And it's really considered a rite of passage for some kids to watch some of these movies, like, "Can you take it? And some kids don't want to watch that stuff. I mean, I felt I was ready, around 12 years old is when I first saw these movies, and it made me want to be creative.
It didn't make me want to go kill people. It actually made me go, "How did they do that? And they actually see it in the right way. It's not the way everybody's feeling, but my feeling is -- say something like "Grindhouse" is an example, anywhere from 12 up, if the kid wants to see the movie, he could probably handle it.
If he doesn't want to see it, then whatever. But if he actually wants to see it -- or she wants to see it -- they can probably handle it. But that's up to the parent. But the Motion Picture Association says 17 and over. You can take a six-year-old kid to see "Grindhouse," if the parent takes them to the theater. If the parent takes them. No one under 17 admitted without a parent.
Tarantino and Rodriguez: Who's the Man?
And they've started being more strict about that -- when was it? About five, six years ago? They were always strict about that when I was a kid. InAllred, while promoting his comic book, The Golden Plates, announced that a screenplay by George Huang was near completion. In Marchit was announced that production on Sin City: A Dame to Kill For would be postponed. Allred announced at the WonderCon that production would likely commence on Madman the Movie in Huang is actually friends with Rodriguez, who advised him to pursue filmmaking as a career when Rodriguez landed a deal with Columbia Pictures where Huang was an employee.
A Dame to Kill For would be put on hold.
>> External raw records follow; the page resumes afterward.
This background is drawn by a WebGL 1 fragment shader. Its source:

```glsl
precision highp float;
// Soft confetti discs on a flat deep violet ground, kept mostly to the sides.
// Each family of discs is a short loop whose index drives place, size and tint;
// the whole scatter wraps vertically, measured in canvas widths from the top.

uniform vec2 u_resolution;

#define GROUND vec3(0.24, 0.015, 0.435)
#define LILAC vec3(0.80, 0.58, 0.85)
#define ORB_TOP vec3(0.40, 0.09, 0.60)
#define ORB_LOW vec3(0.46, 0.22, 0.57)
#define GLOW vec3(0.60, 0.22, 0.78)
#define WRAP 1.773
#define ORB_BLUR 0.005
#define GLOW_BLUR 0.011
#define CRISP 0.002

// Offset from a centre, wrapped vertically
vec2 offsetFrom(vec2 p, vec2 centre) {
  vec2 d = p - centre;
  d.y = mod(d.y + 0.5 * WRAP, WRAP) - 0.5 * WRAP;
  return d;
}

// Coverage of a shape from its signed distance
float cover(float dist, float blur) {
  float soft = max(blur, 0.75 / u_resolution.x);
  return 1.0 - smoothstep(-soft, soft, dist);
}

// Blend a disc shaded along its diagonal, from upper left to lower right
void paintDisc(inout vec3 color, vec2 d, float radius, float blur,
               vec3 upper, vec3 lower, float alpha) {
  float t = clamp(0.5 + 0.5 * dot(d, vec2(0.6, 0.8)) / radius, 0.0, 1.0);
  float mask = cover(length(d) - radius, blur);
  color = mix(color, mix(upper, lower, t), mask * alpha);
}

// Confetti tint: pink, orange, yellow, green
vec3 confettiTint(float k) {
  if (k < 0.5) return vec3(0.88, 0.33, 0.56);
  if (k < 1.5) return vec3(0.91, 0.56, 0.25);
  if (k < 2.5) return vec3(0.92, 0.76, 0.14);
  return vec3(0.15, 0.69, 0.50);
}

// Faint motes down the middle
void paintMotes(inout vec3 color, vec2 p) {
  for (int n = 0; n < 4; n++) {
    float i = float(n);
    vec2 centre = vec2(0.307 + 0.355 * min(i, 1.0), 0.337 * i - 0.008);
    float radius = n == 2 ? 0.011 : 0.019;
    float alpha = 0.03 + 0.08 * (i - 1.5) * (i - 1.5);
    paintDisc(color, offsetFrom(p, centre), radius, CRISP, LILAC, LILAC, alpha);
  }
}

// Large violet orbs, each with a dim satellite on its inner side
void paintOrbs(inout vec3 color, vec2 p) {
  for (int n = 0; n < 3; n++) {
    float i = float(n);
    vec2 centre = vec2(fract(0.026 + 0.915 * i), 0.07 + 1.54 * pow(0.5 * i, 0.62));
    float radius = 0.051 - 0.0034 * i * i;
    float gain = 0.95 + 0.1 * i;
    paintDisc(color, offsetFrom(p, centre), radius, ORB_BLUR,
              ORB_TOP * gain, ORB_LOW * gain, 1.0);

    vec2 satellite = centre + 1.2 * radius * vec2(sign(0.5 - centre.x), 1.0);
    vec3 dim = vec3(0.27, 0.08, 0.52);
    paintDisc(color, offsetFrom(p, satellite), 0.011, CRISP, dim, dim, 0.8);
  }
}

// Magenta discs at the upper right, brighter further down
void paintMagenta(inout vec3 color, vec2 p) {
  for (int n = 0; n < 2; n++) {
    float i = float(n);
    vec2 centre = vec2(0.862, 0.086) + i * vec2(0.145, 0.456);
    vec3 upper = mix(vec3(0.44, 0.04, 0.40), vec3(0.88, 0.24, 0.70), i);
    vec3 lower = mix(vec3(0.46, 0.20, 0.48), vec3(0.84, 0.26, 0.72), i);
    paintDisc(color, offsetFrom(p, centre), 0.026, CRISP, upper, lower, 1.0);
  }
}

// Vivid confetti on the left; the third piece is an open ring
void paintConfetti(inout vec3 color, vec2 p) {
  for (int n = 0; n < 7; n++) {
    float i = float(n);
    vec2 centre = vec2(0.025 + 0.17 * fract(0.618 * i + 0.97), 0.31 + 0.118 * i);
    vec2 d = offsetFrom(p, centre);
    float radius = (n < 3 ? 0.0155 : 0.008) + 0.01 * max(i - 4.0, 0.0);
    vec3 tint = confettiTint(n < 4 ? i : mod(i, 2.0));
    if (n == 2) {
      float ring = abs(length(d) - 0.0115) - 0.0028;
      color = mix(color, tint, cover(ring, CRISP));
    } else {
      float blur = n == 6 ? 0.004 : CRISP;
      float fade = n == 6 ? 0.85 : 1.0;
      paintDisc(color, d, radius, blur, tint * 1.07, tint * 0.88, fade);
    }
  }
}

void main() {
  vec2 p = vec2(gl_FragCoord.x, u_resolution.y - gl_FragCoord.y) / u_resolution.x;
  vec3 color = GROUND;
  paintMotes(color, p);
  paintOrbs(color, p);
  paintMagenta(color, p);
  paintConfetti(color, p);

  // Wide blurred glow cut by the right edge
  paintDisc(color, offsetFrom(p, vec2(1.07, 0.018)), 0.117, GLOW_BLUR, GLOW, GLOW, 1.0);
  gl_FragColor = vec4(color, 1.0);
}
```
She also announced that she would be playing an amazon in the Barbarella film. The deal was closed shortly after Frazetta's death. This has earned him the nickname of "the one-man film crew". He abbreviates his numerous roles in his film credits; Once Upon a Time in Mexicofor instance, is "shot, chopped, and scored by Robert Rodriguez", and Sin City is "shot and cut by Robert Rodriguez".
He calls his style of making movies "Mariachi-style" in reference to his first feature film El Mariachi in which according to the back cover of his book Rebel Without a Crew "Creativity, not money, is used to solve problems. I'd been wanting to write a book for the new breed of digital filmmakers, but now I don't have to.